Here's how it went down:
My favorite part of the Invsible Boyfriend was the ability to create how John and I met. (Like any diehard romantic, dreaming of meet-cutes is basically my part-time job.) It's a sweet story, really: John was my friend’s boyfriend’s co-worker. We met at a beer hall, he was smitten and asked my friend for my number. We lived a mere three blocks from one another. It was fate.
Another pro of having an invisible boyfriend was that John answered my texts promptly. I texted him real things I imagined myself saying in a relationship — from walking my dog to asking about what we're doing for dinner. Fun fact: nothing's off-limits with your boyfriend, according to the company website. However, how your boyfriend responds is normally, PG-13, which was a tad disappointing.
Here's a few snippets of our conversations:
I didn't wait longer than 30 minutes for any response, even late at night. (But alas, he wouldn't take the bait to sext with me — I tried twice!)
It was fun have an auto-bot boyfriend at my beck-and-call and since I knew he wasn't real, I pushed my limits with him. I got mad at him when he didn't remember my favorite wine or when he didn't have anything planned for Valentine's Day. (What kind of boyfriend is he?)
A creepy part of Invisible Boyfriend occurs in the sign-up phase, when you're asked to select a photo of said boyfriend. Apparently, the site solicits real, human men to submit selfies of themselves so women can shows photo of their "boyfriend" if anyone asks. I was given a bunch of choices: dude with a ballcap with glasses and a beard, Brooklyn-ish man with long hair, Justin Bieber look-alike, cutie prepster with sunglasses riding on a boat, etc. It's a weird realization that the photo of your fake-boyfriend is actually a real-life person living his real-life somewhere.
Also, it was odd texting a total stranger and wondering who the real person behind those texts. A 50-year dad of two? A 21-year-old female straight out college? *Shivers* I started to wonder why any normal, love-searching woman would pay for this service. (The website claims the purpose is to ward off inquisitive mothers who want you to get married and fend off creepy guys you're not interested in.) But I worry the service could also ... screw with your head. Think Joaquin Phoenix in Her.
You make plans (that won't come to fruition), talk about sexy nights (that never happened), and tell him you love him and (he'll lie and say he loves you, too.) Honestly, it's enough to make a single lady go crazy, snowed in at home with unshaven legs and desperately longing for validation, even if only through an iPhone alert. (Hey, at least you can set it to vibrate?)
WHAT I LEARNED
Personally, I wouldn't use this service but I can see how it would be beneficial for women who want to keep overly-aggressive men at bay. (Though the feminist in me says: You really need an app to do that for you?) For all the single gals out there, I'd say forget the app and invest in dating more because there's no replacement for the real thing, no matter how lonely you feel or how much your family won't get off your case.

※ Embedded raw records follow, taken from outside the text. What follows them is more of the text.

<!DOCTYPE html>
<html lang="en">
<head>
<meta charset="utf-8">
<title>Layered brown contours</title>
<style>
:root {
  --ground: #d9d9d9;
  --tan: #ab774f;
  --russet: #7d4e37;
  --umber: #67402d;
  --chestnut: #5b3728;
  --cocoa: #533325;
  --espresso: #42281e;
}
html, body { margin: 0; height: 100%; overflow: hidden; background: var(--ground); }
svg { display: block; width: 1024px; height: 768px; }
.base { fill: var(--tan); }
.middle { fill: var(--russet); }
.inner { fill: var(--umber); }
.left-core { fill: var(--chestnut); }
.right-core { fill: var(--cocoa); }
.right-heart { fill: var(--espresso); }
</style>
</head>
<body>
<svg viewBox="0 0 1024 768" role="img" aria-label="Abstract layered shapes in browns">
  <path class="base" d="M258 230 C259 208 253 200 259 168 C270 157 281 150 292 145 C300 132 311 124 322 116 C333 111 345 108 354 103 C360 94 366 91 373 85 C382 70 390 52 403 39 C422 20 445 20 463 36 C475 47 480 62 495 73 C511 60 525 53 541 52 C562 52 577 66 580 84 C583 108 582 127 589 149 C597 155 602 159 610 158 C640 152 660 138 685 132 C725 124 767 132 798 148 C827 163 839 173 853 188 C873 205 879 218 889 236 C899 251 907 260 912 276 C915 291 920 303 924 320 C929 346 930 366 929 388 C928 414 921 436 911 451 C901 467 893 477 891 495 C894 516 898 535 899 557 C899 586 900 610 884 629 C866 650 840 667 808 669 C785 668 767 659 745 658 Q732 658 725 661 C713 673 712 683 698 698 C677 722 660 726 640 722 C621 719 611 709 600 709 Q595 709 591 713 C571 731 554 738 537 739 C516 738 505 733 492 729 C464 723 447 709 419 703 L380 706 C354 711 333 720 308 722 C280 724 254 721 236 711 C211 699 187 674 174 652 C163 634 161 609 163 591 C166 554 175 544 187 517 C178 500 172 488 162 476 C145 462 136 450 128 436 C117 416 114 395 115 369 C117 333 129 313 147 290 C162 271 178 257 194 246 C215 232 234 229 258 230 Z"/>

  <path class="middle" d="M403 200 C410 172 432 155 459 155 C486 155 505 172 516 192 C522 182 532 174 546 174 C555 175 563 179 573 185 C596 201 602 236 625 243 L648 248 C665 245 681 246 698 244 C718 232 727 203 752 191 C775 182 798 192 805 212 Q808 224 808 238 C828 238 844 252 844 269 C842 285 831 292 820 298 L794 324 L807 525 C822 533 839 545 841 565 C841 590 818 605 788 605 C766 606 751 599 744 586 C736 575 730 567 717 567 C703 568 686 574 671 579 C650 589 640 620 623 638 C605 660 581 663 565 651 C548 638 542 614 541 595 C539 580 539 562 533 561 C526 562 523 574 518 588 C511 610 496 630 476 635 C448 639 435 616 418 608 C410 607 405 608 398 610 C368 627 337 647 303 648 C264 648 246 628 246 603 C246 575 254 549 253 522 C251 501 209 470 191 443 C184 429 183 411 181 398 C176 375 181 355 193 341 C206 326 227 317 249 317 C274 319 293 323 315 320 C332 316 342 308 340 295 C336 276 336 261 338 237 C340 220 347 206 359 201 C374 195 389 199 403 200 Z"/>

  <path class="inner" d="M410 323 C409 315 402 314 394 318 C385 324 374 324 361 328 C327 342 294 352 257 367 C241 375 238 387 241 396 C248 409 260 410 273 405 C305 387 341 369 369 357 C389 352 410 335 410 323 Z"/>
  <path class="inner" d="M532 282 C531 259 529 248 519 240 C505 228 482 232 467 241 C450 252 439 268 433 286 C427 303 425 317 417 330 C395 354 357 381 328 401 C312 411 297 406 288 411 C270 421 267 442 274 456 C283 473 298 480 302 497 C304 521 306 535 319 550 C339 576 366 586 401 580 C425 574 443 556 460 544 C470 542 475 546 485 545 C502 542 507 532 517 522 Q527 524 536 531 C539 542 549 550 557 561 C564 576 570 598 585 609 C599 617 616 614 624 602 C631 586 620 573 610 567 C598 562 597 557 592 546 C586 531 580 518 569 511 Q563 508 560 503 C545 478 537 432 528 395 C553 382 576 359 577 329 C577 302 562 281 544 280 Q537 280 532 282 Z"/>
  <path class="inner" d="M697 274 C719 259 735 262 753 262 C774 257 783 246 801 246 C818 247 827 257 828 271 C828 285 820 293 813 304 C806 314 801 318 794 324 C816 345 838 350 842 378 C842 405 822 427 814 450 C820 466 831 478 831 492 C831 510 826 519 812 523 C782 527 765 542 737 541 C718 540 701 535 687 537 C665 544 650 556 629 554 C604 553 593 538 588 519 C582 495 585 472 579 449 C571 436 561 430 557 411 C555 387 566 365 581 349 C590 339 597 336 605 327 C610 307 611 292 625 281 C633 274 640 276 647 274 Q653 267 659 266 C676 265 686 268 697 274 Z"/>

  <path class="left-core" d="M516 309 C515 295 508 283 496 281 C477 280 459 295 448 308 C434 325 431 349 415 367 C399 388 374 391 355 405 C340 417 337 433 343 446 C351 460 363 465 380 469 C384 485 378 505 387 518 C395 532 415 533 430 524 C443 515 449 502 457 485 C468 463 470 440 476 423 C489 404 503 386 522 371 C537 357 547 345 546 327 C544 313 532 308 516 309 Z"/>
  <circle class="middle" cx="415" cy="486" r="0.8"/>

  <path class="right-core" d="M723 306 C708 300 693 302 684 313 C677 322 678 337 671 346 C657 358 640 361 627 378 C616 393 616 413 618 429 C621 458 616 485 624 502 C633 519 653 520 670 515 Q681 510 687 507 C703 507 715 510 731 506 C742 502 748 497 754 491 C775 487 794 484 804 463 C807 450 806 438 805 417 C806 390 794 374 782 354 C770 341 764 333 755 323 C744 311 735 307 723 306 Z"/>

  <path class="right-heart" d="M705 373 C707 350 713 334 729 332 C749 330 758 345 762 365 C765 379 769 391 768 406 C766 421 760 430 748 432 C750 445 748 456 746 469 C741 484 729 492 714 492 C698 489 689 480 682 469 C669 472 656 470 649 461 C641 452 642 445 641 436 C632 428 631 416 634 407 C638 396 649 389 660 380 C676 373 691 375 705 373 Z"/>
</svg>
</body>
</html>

Trust the process instead of an intimate iPhone connection.
As for John and I? Well, we haven't officially broken things off, but since I've reached my max 100 text messages, I'm not sure I want to pay $10 to break up with him. Sorry, babe.
Lindsay Tigar is a 26-year-old single writer, editor, and blogger living in New York City. She started her popular dating blog, Confessions of a Love Addict, after one too many terrible dates with tall, emotionally unavailable men (her personal weakness) and is now developing a book about it, represented by the James Fitzgerald Agency.
Full disclosure: I received the free press membership for Invisible Boyfriend.